Requirement
Please print out the entries below unchanged and skip the images.

Excerpts from a dataset

-=-=-

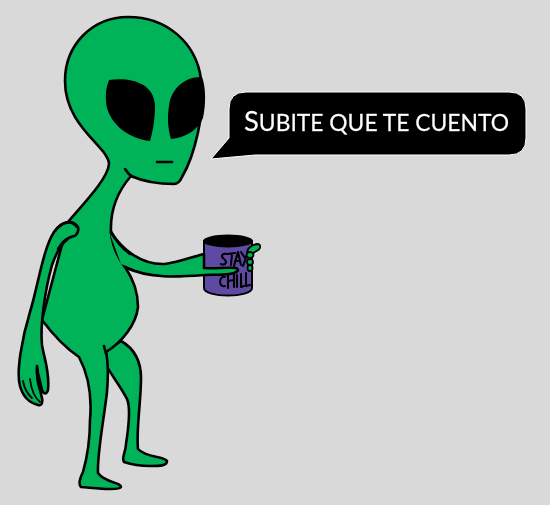
<!DOCTYPE html>
<html lang="es">
<head>
<meta charset="utf-8">
<title>Subite que te cuento</title>
<style>
:root {
  --backdrop: #d9d9d9;
  --skin: #00b359;
  --ink: #000;
  --mug: #5f4aa3;
  --speech: #fff;
}
html, body { margin: 0; height: 100%; overflow: hidden; background: var(--backdrop); }
.scene { display: block; width: 550px; height: 505px; }
.skin { fill: var(--skin); }
.skin, .mug, .crease { stroke: var(--ink); stroke-width: 2.6; stroke-linecap: round; stroke-linejoin: round; }
.mug { fill: var(--mug); stroke-width: 2; }
.crease { fill: none; }
.finger { stroke-width: 1.8; }
.ink { fill: var(--ink); }
.mug-lettering { fill: none; stroke: var(--ink); stroke-width: 2.1; stroke-linecap: round; stroke-linejoin: round; }
.bubble { fill: var(--ink); stroke: var(--speech); stroke-width: 1; stroke-linejoin: round; }
.speech { fill: var(--speech); stroke: var(--speech); stroke-width: .3; font: 400 27px Lato, "Open Sans", sans-serif; }
.speech .small { font-size: 22.5px; }
</style>
</head>
<body>
<svg class="scene" viewBox="0 0 550 505" role="img" aria-label="Un extraterrestre verde con una taza dice: Subite que te cuento">
  <rect width="550" height="505" fill="var(--backdrop)"/>

  <g id="alien">
    <path id="back-leg" class="skin" d="M106 351L121 341C135 349 141 362 141 378C141 402 136 430 138 449C146 458 165 456 167 461C167 466 160 466 150 466C140 466 130 464 124 462C121 458 126 452 126 444C129 425 131 408 127 399C121 387 112 376 106 365Z"/>

    <path id="body" class="skin" d="M68 222C86 201 108 178 109 164C109 147 65 127 65 81C65 45 92 17 128 17C166 17 196 42 201 79C206 112 194 157 182 177Q179 184 174 184C156 184 140 180 131 176C118 191 110 210 111 232C113 248 118 258 125 267C134 280 138 293 138 307C136 325 122 342 106 352C109 366 108 380 107 392C103 425 97 455 98 473C105 483 121 482 121 487C119 491 95 488 81 487C78 484 80 478 83 472C87 458 90 442 90 420C92 398 89 376 79 357C67 349 54 336 42 320Z"/>
    <path id="jaw" class="crease" d="M125 169Q128 174 133 177"/>
    <path id="hip" class="crease" d="M104 346L106 354"/>

    <g id="face">
      <path class="ink" d="M109 80C132 77 154 84 155 105C155 119 153 131 150 141C128 139 107 122 106 101Q105 90 109 80Z"/>
      <path class="ink" d="M202 77C186 76 171 88 169 106C167 118 168 129 171 139C185 138 198 130 203 118C206 104 206 88 202 77Z"/>
      <path class="crease" d="M157 162H172" stroke-width="2"/>
    </g>

    <g id="resting-arm">
      <path class="skin" d="M74 236C65 238 58 248 52 265C45 290 40 325 42 345C44 358 50 372 48 390C47 394 44 395 42 390L38 373L37 366C36 376 39 386 42 398C43 404 41 406 38 405C30 403 23 397 20 386C16 372 22 338 30 312C38 286 43 249 54 232C62 221 72 219 78 227C79 231 77 235 74 236Z"/>
      <path d="M66 224L76 228L74 237L60 243Z" fill="var(--skin)"/>
      <path class="crease" d="M55 231C62 221 72 220 77 227M74 236C67 237 62 242 58 249"/>
      <path class="crease finger" d="M23 381Q25 392 32 398M30 379C31 388 34 397 40 402M37 367C36 375 37 383 40 391"/>
    </g>
  </g>

  <g id="mug">
    <path class="mug" d="M204 241V288C204 298 252 298 252 288V241Z"/>
    <ellipse class="ink" cx="228" cy="241" rx="25" ry="6.5"/>
    <g class="mug-lettering">
      <path d="M227 254C221 253 221 257 224 259C228 262 225 266 221 264M228 254L235 253M232 254L231 265M234 266L238 252L241 265M235 261H240M241 252L245 258M248 252L243 266"/>
      <path d="M225 277C219 275 218 288 225 286M228 275V288M234 274V287M228 281L234 280M237 275V287M241 274V287L244 286M246 273V286L250 285"/>
    </g>
  </g>

  <g id="holding-arm">
    <path class="skin" d="M111 232C121 248 140 265 165 264C179 262 192 257 204 254V268C216 269 226 267 236 268C240 270 237 272 234 273C224 276 214 274 204 275C178 277 149 279 125 267C118 258 113 248 111 232Z"/>
    <path d="M110 234L128 252L131 268L121 264Z" fill="var(--skin)"/>
    <path class="crease" d="M111 232C116 241 122 248 130 254M125 267L132 270"/>
    <path class="skin finger" d="M247 252C248 247 252 245 257 244Q261 244 260 248C259 251 255 251 252 254Z"/>
    <ellipse class="skin finger" cx="250" cy="255" rx="3.5" ry="3"/>
    <ellipse class="skin finger" cx="250" cy="262" rx="3" ry="3"/>
    <ellipse class="skin finger" cx="250" cy="268" rx="2.5" ry="3"/>
  </g>

  <g id="speech-bubble">
    <path class="bubble" d="M246 92H509Q526 92 526 109V138Q526 155 509 155H255L211 159L229 138V109Q229 92 246 92Z"/>
    <text class="speech" x="244" y="131" textLength="265" lengthAdjust="spacingAndGlyphs">S<tspan class="small">UBITE QUE TE CUENTO</tspan></text>
  </g>
</svg>
</body>
</html>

-=-=-

Answer to this problem
<!DOCTYPE html>
<html lang="es">
<head>
<meta charset="utf-8">
<title>Subite que te cuento</title>
<style>
:root {
  --backdrop: #d9d9d9;
  --skin: #00b359;
  --ink: #000;
  --mug: #5f4aa3;
  --speech: #fff;
}
html, body { margin: 0; height: 100%; overflow: hidden; background: var(--backdrop); }
.scene { display: block; width: 550px; height: 505px; }
.skin { fill: var(--skin); }
.skin, .mug, .crease { stroke: var(--ink); stroke-width: 2.6; stroke-linecap: round; stroke-linejoin: round; }
.mug { fill: var(--mug); stroke-width: 2; }
.crease { fill: none; }
.finger { stroke-width: 1.8; }
.ink { fill: var(--ink); }
.mug-lettering { fill: none; stroke: var(--ink); stroke-width: 2.1; stroke-linecap: round; stroke-linejoin: round; }
.bubble { fill: var(--ink); stroke: var(--speech); stroke-width: 1; stroke-linejoin: round; }
.speech { fill: var(--speech); stroke: var(--speech); stroke-width: .3; font: 400 27px Lato, "Open Sans", sans-serif; }
.speech .small { font-size: 22.5px; }
</style>
</head>
<body>
<svg class="scene" viewBox="0 0 550 505" role="img" aria-label="Un extraterrestre verde con una taza dice: Subite que te cuento">
  <rect width="550" height="505" fill="var(--backdrop)"/>

  <g id="alien">
    <path id="back-leg" class="skin" d="M106 351L121 341C135 349 141 362 141 378C141 402 136 430 138 449C146 458 165 456 167 461C167 466 160 466 150 466C140 466 130 464 124 462C121 458 126 452 126 444C129 425 131 408 127 399C121 387 112 376 106 365Z"/>

    <path id="body" class="skin" d="M68 222C86 201 108 178 109 164C109 147 65 127 65 81C65 45 92 17 128 17C166 17 196 42 201 79C206 112 194 157 182 177Q179 184 174 184C156 184 140 180 131 176C118 191 110 210 111 232C113 248 118 258 125 267C134 280 138 293 138 307C136 325 122 342 106 352C109 366 108 380 107 392C103 425 97 455 98 473C105 483 121 482 121 487C119 491 95 488 81 487C78 484 80 478 83 472C87 458 90 442 90 420C92 398 89 376 79 357C67 349 54 336 42 320Z"/>
    <path id="jaw" class="crease" d="M125 169Q128 174 133 177"/>
    <path id="hip" class="crease" d="M104 346L106 354"/>

    <g id="face">
      <path class="ink" d="M109 80C132 77 154 84 155 105C155 119 153 131 150 141C128 139 107 122 106 101Q105 90 109 80Z"/>
      <path class="ink" d="M202 77C186 76 171 88 169 106C167 118 168 129 171 139C185 138 198 130 203 118C206 104 206 88 202 77Z"/>
      <path class="crease" d="M157 162H172" stroke-width="2"/>
    </g>

    <g id="resting-arm">
      <path class="skin" d="M74 236C65 238 58 248 52 265C45 290 40 325 42 345C44 358 50 372 48 390C47 394 44 395 42 390L38 373L37 366C36 376 39 386 42 398C43 404 41 406 38 405C30 403 23 397 20 386C16 372 22 338 30 312C38 286 43 249 54 232C62 221 72 219 78 227C79 231 77 235 74 236Z"/>
      <path d="M66 224L76 228L74 237L60 243Z" fill="var(--skin)"/>
      <path class="crease" d="M55 231C62 221 72 220 77 227M74 236C67 237 62 242 58 249"/>
      <path class="crease finger" d="M23 381Q25 392 32 398M30 379C31 388 34 397 40 402M37 367C36 375 37 383 40 391"/>
    </g>
  </g>

  <g id="mug">
    <path class="mug" d="M204 241V288C204 298 252 298 252 288V241Z"/>
    <ellipse class="ink" cx="228" cy="241" rx="25" ry="6.5"/>
    <g class="mug-lettering">
      <path d="M227 254C221 253 221 257 224 259C228 262 225 266 221 264M228 254L235 253M232 254L231 265M234 266L238 252L241 265M235 261H240M241 252L245 258M248 252L243 266"/>
      <path d="M225 277C219 275 218 288 225 286M228 275V288M234 274V287M228 281L234 280M237 275V287M241 274V287L244 286M246 273V286L250 285"/>
    </g>
  </g>

  <g id="holding-arm">
    <path class="skin" d="M111 232C121 248 140 265 165 264C179 262 192 257 204 254V268C216 269 226 267 236 268C240 270 237 272 234 273C224 276 214 274 204 275C178 277 149 279 125 267C118 258 113 248 111 232Z"/>
    <path d="M110 234L128 252L131 268L121 264Z" fill="var(--skin)"/>
    <path class="crease" d="M111 232C116 241 122 248 130 254M125 267L132 270"/>
    <path class="skin finger" d="M247 252C248 247 252 245 257 244Q261 244 260 248C259 251 255 251 252 254Z"/>
    <ellipse class="skin finger" cx="250" cy="255" rx="3.5" ry="3"/>
    <ellipse class="skin finger" cx="250" cy="262" rx="3" ry="3"/>
    <ellipse class="skin finger" cx="250" cy="268" rx="2.5" ry="3"/>
  </g>

  <g id="speech-bubble">
    <path class="bubble" d="M246 92H509Q526 92 526 109V138Q526 155 509 155H255L211 159L229 138V109Q229 92 246 92Z"/>
    <text class="speech" x="244" y="131" textLength="265" lengthAdjust="spacingAndGlyphs">S<tspan class="small">UBITE QUE TE CUENTO</tspan></text>
  </g>
</svg>
</body>
</html>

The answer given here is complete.